» EXERCISE GOAL
Every line below containing the word "boxes" should be found and copied.

+++ THE RECORDS

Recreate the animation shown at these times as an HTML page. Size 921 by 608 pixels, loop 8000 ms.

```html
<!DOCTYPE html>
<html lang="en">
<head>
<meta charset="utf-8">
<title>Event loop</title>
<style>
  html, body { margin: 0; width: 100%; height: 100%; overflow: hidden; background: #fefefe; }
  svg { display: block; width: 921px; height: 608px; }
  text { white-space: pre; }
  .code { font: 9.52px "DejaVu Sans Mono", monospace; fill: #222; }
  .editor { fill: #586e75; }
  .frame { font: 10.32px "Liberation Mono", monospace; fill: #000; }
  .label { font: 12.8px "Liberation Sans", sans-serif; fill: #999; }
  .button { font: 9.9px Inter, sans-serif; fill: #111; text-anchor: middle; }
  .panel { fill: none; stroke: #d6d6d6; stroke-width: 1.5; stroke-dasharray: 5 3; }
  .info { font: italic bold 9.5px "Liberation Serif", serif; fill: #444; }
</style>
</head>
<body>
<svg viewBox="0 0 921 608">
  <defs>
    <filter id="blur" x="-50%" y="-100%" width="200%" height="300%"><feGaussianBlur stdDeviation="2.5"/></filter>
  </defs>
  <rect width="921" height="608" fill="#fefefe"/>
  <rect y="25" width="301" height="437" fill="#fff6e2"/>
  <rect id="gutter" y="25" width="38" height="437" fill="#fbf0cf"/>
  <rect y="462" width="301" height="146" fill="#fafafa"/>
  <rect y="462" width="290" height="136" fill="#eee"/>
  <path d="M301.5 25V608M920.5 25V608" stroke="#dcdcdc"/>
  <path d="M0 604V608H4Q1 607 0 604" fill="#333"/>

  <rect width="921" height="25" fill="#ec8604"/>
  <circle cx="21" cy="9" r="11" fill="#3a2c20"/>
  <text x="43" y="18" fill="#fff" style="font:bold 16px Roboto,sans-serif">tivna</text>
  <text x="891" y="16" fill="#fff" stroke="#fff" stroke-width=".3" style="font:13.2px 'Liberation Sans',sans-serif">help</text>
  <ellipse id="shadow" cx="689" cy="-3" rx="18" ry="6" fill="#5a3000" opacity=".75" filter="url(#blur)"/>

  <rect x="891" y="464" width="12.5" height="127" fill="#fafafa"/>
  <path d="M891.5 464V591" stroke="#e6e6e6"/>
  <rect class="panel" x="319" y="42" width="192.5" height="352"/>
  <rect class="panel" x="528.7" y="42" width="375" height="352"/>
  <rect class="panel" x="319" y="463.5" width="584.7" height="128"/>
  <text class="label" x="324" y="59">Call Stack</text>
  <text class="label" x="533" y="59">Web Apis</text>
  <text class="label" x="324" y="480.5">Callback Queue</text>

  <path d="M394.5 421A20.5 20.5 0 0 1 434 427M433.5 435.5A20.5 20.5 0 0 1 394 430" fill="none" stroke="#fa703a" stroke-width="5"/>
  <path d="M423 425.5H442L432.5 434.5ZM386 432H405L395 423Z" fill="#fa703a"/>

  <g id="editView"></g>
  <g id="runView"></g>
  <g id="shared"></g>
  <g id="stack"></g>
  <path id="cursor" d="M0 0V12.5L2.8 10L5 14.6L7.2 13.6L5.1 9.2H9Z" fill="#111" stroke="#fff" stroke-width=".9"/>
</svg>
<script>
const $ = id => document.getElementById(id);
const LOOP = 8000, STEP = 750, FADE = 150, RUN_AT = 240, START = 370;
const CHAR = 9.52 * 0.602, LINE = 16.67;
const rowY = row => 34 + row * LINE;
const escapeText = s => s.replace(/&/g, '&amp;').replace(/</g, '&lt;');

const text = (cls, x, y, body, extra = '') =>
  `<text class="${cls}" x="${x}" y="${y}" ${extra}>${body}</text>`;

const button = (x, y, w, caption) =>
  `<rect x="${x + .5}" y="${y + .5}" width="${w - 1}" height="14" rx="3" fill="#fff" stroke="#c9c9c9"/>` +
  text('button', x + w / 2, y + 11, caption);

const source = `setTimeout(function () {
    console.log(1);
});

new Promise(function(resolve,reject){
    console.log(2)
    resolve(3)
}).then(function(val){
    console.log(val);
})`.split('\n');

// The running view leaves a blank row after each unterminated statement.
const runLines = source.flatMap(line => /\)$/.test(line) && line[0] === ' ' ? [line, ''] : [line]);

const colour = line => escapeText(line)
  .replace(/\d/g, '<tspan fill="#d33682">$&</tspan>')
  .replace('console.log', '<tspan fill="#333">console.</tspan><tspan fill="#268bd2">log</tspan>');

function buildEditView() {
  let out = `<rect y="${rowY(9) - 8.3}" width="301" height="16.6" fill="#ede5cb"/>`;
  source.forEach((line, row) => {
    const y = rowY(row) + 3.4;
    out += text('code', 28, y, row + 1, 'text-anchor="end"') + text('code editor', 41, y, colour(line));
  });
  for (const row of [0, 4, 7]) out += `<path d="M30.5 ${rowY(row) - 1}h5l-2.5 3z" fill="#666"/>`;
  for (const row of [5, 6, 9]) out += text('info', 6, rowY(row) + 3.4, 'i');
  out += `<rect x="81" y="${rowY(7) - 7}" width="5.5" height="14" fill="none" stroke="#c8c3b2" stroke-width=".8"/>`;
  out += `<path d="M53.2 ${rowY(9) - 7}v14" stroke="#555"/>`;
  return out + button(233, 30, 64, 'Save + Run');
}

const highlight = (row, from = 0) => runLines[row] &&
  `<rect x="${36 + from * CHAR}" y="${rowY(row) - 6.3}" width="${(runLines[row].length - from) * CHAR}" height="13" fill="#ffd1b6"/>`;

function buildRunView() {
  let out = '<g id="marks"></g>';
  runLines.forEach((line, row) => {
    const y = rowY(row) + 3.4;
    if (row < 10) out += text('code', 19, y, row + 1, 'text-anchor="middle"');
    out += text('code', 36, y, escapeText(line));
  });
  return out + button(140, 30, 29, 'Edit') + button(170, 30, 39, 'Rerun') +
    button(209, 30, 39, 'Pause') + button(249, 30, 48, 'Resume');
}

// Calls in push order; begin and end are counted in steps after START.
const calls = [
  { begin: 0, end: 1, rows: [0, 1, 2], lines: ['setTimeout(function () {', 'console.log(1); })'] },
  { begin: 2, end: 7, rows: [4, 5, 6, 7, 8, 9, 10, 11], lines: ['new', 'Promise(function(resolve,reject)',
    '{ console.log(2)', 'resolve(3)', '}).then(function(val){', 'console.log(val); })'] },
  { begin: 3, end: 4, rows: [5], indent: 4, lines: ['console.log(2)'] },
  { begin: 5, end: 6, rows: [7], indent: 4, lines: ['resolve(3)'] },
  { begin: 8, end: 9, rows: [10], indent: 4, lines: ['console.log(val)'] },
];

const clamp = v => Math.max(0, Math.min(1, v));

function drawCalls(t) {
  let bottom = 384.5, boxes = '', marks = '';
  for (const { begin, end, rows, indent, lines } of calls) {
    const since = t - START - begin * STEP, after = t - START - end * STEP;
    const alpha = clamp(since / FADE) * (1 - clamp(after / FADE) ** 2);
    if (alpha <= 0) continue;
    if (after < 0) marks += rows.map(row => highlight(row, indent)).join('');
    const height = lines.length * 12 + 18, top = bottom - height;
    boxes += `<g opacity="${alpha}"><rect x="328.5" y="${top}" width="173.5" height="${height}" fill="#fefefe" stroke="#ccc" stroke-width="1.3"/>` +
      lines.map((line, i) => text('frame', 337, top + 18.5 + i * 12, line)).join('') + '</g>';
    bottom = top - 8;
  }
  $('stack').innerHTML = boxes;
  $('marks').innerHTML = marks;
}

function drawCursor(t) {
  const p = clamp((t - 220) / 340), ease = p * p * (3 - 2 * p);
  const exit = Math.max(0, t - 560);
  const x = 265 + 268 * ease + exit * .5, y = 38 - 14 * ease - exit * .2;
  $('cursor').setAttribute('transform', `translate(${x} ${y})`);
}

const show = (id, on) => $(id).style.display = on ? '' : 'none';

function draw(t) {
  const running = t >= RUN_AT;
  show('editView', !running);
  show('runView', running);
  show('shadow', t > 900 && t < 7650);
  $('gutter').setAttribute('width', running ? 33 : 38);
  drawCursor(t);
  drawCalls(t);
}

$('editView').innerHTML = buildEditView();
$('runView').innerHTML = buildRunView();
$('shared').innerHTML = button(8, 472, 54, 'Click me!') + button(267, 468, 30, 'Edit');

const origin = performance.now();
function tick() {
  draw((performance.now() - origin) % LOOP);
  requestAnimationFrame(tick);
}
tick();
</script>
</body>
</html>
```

++++++

» WRITTEN RESPONSE
  let bottom = 384.5, boxes = '', marks = '';
    boxes += `<g opacity="${alpha}"><rect x="328.5" y="${top}" width="173.5" height="${height}" fill="#fefefe" stroke="#ccc" stroke-width="1.3"/>` +
  $('stack').innerHTML = boxes;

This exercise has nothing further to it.